The censure by the Wyoming Republican Party is not simply symbolic; it reflects the ire that voters feel towards those in the GOP who voted to impeach Trump.

“I believe that her impeachment vote revealed who she has allegiance to, and I don’t think the voters will forget it any time soon,” said Anthony Bouchard, a Wyoming state senator who may challenge her re-election bid.

The Congresswoman has become the latest Republican to be censured by her own state. The ten Republicans who voted for Trump’s impeachment face similar headwinds in their own states.

Trump for his own part, is reportedly “fuming” at McCarthy in Mar-a-Lago for allowing Cheney to survive a leadership threat, according to a dubiously phrased CNN report.
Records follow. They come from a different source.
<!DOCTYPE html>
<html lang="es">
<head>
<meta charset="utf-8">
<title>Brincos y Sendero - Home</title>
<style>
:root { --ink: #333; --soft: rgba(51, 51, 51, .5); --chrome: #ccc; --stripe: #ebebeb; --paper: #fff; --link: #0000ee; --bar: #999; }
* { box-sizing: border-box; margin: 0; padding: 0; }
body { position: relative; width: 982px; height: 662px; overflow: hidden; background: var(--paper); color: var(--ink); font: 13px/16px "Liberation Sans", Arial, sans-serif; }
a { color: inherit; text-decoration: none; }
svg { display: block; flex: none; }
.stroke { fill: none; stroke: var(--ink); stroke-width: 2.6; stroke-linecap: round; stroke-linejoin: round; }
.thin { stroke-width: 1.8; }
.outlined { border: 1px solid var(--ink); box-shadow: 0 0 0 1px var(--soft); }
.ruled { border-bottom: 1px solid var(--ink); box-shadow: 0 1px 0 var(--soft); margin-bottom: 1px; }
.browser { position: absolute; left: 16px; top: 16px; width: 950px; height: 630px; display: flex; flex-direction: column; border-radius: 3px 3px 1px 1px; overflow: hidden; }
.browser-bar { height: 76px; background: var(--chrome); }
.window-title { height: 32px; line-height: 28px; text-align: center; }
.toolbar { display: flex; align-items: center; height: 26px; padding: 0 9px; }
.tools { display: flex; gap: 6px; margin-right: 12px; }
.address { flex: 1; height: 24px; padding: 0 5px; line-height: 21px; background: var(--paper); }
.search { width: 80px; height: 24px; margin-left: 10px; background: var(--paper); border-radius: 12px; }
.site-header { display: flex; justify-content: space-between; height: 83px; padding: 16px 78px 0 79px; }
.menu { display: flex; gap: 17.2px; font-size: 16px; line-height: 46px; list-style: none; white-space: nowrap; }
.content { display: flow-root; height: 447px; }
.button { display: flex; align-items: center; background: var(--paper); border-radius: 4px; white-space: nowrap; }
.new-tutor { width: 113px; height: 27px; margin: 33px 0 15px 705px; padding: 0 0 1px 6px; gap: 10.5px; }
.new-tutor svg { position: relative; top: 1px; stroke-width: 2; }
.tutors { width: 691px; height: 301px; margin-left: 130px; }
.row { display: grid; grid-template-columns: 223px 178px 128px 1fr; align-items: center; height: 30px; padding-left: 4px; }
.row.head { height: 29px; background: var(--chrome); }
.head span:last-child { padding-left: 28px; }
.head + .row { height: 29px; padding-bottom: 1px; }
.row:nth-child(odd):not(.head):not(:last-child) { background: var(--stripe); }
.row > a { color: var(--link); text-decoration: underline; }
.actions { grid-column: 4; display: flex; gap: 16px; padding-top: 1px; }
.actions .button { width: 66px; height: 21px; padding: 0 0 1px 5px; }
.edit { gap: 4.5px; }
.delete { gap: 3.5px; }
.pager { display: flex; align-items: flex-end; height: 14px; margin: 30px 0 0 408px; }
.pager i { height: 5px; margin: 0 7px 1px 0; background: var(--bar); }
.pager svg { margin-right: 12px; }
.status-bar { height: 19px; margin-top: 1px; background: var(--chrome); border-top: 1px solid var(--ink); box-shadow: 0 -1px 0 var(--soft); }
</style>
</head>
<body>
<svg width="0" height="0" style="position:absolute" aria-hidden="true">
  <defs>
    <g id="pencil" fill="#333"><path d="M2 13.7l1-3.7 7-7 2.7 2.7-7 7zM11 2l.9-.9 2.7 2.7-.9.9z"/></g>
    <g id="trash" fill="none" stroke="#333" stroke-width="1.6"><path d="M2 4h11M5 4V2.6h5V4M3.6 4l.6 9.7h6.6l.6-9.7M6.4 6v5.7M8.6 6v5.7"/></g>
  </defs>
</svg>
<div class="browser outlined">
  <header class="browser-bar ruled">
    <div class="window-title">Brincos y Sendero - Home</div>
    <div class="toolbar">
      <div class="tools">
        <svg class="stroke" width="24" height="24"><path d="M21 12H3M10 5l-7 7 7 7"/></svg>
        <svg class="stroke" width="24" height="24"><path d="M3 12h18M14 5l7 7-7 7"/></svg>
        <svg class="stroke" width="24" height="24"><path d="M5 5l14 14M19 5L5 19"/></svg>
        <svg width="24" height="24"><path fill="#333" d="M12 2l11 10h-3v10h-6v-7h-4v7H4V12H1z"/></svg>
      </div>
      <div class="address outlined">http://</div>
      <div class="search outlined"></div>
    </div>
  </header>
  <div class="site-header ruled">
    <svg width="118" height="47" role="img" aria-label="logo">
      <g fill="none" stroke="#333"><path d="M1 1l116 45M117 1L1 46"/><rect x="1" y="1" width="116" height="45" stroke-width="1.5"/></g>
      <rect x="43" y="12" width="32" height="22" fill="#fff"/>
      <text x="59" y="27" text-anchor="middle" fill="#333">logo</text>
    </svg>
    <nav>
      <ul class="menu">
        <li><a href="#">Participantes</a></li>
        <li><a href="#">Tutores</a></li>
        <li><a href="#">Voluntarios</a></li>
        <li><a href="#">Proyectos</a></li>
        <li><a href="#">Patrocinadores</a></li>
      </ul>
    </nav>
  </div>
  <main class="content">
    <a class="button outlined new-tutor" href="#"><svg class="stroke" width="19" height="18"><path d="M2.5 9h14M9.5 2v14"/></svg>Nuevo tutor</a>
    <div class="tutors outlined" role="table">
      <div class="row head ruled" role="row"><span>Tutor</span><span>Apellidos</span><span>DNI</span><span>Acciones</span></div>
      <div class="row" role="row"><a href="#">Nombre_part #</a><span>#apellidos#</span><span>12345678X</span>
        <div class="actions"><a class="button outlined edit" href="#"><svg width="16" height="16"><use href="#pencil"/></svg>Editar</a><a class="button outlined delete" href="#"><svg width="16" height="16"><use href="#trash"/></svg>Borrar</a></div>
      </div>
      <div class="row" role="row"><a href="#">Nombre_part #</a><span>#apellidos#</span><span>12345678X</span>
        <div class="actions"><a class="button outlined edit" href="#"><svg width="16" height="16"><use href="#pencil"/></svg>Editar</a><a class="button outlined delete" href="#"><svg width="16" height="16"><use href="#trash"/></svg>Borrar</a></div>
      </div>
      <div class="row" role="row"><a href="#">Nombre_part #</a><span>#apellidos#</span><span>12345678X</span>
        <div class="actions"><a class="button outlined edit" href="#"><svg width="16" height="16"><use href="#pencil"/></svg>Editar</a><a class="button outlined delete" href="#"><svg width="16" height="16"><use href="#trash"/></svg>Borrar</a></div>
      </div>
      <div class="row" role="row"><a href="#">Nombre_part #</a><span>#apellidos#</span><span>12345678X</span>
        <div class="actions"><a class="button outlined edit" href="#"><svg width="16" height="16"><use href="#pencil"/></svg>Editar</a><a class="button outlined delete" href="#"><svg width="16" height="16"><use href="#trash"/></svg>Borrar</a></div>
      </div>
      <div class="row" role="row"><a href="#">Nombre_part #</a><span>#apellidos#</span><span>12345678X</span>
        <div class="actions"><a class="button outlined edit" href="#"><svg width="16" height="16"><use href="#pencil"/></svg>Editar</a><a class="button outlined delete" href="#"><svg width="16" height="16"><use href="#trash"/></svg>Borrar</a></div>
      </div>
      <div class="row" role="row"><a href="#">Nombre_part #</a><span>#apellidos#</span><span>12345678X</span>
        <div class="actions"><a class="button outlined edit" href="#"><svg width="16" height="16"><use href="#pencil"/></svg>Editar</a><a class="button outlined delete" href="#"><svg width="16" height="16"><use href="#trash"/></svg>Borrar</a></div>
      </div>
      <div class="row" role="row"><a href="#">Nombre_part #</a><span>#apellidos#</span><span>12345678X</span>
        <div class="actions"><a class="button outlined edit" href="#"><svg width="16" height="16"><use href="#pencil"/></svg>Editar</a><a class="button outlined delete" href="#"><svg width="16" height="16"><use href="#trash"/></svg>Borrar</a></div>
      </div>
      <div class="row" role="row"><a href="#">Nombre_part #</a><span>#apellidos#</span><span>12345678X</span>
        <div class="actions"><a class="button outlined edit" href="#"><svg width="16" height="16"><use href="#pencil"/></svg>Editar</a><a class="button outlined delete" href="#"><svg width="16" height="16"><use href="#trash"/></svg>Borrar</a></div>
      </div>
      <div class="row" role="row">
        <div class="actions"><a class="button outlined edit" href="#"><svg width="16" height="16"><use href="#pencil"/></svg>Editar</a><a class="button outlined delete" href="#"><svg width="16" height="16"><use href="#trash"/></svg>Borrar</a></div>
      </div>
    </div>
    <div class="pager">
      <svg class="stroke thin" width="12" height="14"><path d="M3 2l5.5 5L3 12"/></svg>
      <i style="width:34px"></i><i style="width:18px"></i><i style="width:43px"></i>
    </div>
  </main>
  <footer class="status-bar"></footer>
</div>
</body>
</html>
It is just as likely that he is simply golfing and enjoying life.


OPINION: This article contains commentary which reflects the author's opinion.